STUDY MATERIAL Start Marker

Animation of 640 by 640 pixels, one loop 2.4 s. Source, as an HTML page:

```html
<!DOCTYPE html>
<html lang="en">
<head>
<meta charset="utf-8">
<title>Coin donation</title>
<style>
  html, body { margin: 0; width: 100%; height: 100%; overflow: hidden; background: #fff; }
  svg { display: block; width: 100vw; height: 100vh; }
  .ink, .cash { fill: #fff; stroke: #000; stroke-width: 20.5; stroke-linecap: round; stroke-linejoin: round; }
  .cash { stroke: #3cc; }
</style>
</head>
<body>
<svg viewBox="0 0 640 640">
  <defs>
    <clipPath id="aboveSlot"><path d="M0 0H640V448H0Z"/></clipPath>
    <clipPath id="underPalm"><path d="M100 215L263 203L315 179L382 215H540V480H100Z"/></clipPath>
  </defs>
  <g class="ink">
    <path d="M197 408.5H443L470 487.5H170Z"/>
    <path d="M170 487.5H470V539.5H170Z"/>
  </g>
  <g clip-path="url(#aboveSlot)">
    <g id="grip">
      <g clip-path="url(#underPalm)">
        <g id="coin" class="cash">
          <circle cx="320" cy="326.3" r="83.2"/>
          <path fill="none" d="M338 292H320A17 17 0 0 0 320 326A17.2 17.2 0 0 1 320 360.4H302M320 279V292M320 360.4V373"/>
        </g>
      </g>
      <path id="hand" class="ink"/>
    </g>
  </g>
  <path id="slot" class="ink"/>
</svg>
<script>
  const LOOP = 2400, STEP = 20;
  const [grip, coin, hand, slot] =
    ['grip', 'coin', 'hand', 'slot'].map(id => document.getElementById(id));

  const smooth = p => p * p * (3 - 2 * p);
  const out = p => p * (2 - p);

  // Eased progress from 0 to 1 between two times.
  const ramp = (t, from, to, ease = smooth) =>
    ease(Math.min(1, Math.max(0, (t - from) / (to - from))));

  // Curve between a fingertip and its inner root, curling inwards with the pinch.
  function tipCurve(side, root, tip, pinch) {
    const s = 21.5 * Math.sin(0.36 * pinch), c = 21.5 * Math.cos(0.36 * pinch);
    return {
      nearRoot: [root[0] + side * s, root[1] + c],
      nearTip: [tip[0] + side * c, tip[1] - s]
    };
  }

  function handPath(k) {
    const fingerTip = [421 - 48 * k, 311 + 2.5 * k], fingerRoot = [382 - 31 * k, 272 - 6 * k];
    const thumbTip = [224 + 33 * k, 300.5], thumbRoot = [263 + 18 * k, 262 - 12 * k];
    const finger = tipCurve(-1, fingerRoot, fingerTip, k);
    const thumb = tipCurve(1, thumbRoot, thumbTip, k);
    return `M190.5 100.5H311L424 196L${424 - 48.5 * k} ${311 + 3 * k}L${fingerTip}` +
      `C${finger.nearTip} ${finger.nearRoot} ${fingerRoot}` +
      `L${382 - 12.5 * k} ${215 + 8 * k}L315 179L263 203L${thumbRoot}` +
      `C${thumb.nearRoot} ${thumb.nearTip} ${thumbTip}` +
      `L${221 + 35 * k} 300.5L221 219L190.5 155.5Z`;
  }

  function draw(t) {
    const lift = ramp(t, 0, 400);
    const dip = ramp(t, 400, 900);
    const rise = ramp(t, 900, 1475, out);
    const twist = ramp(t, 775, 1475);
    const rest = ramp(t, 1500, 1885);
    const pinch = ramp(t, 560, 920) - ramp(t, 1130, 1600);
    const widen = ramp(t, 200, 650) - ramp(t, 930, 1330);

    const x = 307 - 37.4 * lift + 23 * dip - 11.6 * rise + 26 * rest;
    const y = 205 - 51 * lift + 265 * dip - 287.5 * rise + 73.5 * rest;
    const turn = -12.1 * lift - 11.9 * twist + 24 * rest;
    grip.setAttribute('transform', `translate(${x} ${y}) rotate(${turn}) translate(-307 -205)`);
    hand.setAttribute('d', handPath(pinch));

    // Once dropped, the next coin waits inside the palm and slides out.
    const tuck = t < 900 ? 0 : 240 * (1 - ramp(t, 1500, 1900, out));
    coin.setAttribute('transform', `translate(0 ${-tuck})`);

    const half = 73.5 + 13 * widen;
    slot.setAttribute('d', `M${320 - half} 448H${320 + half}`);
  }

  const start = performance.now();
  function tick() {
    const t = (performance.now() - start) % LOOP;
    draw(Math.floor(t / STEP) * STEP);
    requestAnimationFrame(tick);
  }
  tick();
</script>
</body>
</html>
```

STUDY MATERIAL End Marker
STUDY MATERIAL Start Marker

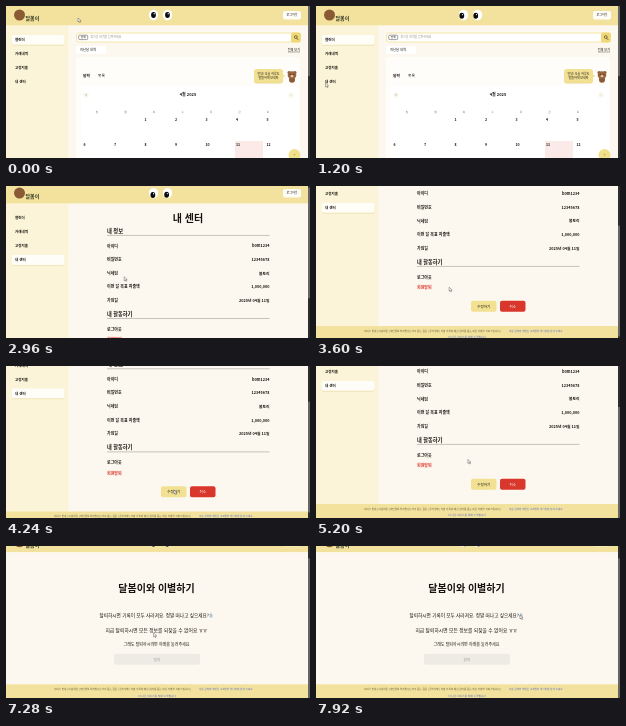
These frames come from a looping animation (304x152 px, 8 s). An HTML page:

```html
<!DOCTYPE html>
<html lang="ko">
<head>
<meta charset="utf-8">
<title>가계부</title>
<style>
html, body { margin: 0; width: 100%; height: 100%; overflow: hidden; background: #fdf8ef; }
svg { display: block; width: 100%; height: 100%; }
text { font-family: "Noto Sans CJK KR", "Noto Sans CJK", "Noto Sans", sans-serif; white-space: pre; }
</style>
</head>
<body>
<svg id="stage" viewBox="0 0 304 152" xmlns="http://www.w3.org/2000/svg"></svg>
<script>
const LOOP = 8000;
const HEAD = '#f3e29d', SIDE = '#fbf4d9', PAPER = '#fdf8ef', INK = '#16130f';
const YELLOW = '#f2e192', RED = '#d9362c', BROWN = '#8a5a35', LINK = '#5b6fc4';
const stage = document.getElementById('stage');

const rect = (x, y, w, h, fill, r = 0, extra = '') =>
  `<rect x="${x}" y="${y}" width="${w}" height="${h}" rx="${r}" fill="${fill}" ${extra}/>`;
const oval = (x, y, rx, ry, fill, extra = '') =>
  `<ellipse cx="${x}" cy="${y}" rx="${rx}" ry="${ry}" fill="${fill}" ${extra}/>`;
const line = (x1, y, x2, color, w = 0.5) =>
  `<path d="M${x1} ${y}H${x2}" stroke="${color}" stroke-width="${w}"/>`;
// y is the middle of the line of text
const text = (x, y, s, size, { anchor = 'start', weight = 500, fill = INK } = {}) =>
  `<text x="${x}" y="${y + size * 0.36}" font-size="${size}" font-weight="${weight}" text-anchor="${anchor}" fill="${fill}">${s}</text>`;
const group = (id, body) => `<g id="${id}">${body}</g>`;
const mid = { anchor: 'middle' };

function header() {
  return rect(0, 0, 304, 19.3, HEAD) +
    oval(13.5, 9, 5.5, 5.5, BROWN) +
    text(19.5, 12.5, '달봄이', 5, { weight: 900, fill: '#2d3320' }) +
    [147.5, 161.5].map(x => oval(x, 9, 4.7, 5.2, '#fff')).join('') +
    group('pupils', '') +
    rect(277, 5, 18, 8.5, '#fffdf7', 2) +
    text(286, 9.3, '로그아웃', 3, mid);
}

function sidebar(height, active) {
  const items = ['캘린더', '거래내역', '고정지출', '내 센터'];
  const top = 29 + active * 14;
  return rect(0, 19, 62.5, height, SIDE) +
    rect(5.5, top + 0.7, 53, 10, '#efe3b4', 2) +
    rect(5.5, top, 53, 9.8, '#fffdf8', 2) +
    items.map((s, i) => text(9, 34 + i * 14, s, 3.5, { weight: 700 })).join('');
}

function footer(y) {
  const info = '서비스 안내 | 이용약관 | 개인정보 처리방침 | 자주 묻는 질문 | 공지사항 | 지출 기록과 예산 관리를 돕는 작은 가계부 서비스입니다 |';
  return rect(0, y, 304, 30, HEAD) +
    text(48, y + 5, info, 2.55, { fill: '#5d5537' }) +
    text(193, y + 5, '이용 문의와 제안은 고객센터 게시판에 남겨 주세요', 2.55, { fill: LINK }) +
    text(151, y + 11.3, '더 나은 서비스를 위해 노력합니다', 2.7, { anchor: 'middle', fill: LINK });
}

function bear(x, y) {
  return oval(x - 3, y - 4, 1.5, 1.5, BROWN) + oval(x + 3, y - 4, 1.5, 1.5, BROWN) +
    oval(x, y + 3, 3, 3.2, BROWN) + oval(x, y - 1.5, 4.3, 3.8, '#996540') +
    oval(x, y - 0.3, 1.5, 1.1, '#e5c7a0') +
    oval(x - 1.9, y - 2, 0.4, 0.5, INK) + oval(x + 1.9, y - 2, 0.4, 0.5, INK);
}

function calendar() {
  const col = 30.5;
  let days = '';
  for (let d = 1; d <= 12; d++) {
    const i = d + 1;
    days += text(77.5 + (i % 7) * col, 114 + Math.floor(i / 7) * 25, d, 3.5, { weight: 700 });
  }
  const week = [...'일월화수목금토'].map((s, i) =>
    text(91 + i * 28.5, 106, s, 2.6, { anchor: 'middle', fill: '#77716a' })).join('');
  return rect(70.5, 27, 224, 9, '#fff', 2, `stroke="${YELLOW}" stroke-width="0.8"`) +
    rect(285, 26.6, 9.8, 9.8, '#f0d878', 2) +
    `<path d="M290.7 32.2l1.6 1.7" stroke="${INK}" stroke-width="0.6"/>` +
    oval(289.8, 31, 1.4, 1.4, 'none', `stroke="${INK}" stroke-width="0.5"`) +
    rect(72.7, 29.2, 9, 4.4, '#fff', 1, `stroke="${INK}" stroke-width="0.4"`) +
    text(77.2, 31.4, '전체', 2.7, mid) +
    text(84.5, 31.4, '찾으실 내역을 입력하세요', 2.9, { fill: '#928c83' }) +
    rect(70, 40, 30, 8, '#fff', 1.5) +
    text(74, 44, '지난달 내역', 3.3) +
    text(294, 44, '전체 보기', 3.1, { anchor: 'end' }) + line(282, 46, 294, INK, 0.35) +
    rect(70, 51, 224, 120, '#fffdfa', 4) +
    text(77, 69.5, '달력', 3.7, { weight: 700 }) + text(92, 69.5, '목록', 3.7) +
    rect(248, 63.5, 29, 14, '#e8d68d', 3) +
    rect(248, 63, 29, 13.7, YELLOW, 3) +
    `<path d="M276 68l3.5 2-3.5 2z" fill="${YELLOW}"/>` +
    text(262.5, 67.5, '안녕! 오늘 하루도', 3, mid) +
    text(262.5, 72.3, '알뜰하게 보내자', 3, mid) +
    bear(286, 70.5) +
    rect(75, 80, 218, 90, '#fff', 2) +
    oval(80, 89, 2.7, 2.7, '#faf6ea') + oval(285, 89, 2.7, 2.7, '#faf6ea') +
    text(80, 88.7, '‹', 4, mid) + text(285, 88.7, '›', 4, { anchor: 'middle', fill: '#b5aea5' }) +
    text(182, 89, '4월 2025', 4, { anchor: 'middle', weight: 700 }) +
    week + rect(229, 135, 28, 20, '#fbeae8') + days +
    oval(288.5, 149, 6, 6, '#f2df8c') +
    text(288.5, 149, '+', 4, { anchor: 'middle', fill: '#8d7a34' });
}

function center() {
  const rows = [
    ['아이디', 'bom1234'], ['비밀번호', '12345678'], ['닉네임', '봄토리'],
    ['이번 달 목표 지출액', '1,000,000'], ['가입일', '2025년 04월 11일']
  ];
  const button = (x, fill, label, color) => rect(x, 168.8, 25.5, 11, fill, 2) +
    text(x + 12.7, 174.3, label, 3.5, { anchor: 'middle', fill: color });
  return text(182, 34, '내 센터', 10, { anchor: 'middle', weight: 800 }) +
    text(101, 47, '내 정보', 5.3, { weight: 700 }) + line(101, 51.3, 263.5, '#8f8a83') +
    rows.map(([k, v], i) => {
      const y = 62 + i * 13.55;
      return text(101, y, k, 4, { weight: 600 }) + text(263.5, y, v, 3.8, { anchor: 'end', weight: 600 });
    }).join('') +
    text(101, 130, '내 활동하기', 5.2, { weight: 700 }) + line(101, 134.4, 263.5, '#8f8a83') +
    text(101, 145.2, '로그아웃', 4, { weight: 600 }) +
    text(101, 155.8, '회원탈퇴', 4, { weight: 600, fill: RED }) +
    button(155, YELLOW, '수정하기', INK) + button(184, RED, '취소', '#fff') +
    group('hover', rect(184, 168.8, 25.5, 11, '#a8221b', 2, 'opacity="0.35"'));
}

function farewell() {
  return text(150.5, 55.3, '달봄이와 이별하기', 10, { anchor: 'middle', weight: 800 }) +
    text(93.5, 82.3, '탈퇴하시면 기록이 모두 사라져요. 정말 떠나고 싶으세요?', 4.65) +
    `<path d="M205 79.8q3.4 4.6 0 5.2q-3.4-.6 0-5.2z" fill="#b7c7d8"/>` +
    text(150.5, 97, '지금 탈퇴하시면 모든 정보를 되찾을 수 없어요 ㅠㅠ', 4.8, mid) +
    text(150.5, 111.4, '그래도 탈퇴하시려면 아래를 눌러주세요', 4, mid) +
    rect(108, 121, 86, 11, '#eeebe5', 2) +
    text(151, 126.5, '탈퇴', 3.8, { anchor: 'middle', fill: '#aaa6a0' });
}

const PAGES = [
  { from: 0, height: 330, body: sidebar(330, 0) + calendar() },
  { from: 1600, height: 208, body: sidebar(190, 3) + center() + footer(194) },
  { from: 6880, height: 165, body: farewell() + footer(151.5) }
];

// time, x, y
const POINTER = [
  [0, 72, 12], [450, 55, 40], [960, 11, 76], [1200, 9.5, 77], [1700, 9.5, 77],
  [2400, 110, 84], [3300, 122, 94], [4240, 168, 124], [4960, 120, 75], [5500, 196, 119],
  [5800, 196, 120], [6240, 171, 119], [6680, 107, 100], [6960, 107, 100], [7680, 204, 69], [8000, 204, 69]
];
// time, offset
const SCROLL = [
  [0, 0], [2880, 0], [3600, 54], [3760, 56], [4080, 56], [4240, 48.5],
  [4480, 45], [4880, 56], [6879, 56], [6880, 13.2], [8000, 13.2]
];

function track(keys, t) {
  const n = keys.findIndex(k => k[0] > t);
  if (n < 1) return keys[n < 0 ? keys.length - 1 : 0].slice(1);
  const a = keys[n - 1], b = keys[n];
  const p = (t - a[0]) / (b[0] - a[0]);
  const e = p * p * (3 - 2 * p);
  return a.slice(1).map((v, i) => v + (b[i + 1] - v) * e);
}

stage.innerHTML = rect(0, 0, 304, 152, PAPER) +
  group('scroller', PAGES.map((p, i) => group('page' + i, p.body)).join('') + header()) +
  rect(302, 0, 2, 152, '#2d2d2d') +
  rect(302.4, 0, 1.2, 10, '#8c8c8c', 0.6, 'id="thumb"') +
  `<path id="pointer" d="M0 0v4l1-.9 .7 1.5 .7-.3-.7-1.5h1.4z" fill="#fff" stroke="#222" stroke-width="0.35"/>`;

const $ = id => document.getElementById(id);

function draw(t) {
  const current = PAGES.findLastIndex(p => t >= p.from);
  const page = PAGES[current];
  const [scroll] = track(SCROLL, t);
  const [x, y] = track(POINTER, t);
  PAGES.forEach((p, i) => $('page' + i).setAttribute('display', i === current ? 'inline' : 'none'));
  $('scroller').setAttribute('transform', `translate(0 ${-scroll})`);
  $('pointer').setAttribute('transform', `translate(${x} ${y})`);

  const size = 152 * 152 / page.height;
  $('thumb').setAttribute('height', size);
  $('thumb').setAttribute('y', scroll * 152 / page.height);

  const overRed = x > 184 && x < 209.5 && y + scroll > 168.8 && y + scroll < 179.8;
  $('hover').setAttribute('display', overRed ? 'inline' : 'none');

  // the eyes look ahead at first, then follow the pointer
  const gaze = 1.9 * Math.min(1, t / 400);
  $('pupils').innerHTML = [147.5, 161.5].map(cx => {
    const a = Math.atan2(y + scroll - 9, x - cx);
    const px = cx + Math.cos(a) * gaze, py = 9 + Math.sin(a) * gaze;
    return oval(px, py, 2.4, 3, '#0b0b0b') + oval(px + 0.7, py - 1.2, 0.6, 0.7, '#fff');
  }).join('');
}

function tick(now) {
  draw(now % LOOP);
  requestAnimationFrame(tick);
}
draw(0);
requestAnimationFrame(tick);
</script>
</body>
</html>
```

STUDY MATERIAL End Marker
STUDY MATERIAL Start Marker

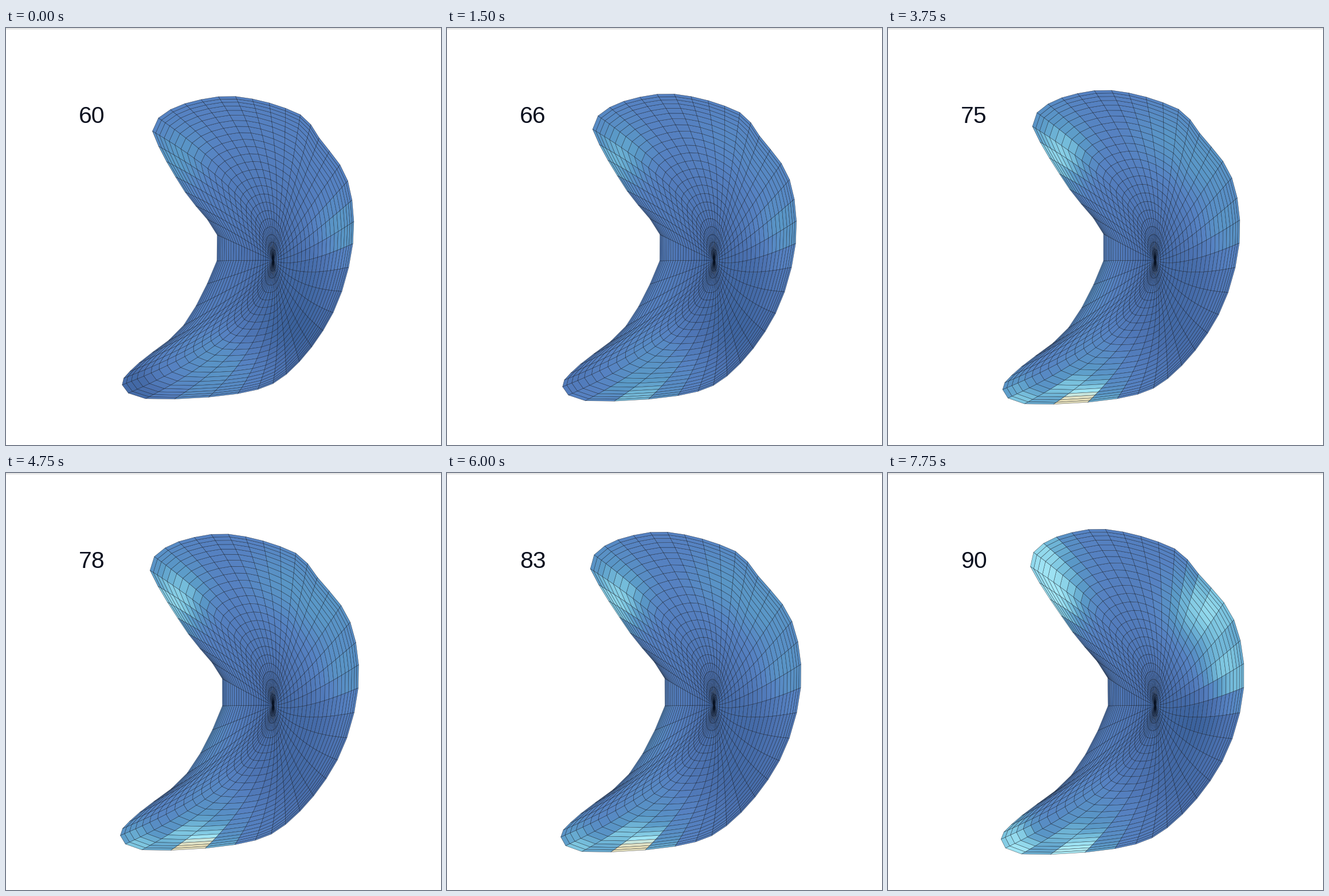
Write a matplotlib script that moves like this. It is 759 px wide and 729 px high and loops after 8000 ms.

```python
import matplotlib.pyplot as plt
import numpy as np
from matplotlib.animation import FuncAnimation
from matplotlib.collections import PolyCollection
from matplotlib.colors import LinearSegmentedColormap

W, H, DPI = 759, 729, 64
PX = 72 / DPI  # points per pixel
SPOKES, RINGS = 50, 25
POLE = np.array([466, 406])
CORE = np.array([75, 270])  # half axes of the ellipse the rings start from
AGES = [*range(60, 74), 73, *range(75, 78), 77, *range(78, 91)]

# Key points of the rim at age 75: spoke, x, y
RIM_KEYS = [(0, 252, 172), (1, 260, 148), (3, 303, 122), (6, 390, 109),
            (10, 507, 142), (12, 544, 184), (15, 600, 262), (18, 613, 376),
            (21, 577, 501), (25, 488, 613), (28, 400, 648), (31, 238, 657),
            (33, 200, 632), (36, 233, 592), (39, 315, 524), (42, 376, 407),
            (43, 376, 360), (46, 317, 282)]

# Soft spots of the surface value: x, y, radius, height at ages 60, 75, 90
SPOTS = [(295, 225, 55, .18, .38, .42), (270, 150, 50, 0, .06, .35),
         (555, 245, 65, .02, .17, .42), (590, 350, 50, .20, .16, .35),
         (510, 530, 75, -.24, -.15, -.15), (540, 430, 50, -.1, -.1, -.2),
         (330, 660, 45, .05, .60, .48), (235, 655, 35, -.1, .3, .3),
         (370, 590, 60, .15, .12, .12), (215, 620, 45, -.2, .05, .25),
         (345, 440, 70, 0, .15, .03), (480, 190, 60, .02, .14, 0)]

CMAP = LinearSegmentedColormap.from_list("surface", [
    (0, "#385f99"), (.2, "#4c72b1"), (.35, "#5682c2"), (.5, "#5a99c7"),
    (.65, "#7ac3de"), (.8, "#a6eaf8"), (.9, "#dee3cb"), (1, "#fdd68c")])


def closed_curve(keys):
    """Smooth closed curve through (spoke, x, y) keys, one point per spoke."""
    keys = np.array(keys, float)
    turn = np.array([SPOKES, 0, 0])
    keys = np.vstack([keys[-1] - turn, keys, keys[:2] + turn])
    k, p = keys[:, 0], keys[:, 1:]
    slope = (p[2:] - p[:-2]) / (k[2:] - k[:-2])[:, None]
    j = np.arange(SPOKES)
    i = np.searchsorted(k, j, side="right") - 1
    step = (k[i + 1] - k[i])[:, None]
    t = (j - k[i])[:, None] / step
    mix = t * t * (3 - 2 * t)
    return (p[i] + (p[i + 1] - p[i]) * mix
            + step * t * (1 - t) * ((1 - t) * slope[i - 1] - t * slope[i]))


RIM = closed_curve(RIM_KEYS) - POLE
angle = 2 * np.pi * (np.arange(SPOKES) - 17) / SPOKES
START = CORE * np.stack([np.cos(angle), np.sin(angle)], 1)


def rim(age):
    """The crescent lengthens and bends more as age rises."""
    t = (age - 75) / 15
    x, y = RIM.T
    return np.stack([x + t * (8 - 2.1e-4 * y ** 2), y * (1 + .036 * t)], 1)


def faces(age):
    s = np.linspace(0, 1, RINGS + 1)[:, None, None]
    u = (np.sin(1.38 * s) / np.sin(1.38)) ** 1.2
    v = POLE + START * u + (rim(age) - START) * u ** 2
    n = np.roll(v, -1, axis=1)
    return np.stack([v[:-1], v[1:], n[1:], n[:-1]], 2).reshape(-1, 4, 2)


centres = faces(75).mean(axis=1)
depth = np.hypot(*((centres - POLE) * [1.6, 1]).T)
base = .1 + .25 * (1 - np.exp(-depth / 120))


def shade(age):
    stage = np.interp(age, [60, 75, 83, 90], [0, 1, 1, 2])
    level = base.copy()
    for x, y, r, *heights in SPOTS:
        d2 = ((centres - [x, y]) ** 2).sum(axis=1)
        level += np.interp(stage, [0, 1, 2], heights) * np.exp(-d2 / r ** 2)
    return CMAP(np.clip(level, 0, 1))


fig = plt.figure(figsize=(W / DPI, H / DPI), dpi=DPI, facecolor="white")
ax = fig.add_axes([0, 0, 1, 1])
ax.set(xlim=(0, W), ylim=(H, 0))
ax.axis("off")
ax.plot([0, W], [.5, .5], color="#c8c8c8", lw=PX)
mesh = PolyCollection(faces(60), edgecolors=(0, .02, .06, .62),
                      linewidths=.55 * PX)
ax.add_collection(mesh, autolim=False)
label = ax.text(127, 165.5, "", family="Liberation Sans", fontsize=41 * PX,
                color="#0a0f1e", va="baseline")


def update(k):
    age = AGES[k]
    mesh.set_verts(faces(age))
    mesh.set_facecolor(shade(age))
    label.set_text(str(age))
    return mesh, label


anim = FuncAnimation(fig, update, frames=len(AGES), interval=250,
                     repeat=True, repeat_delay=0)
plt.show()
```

STUDY MATERIAL End Marker

PROMPT – Copy only the lines in the listing that contain "body".

RESPONSE –
  html, body { margin: 0; width: 100%; height: 100%; overflow: hidden; background: #fff; }
<body>
</body>
html, body { margin: 0; width: 100%; height: 100%; overflow: hidden; background: #fdf8ef; }
<body>
const group = (id, body) => `<g id="${id}">${body}</g>`;
  { from: 0, height: 330, body: sidebar(330, 0) + calendar() },
  { from: 1600, height: 208, body: sidebar(190, 3) + center() + footer(194) },
  { from: 6880, height: 165, body: farewell() + footer(151.5) }
  group('scroller', PAGES.map((p, i) => group('page' + i, p.body)).join('') + header()) +
</body>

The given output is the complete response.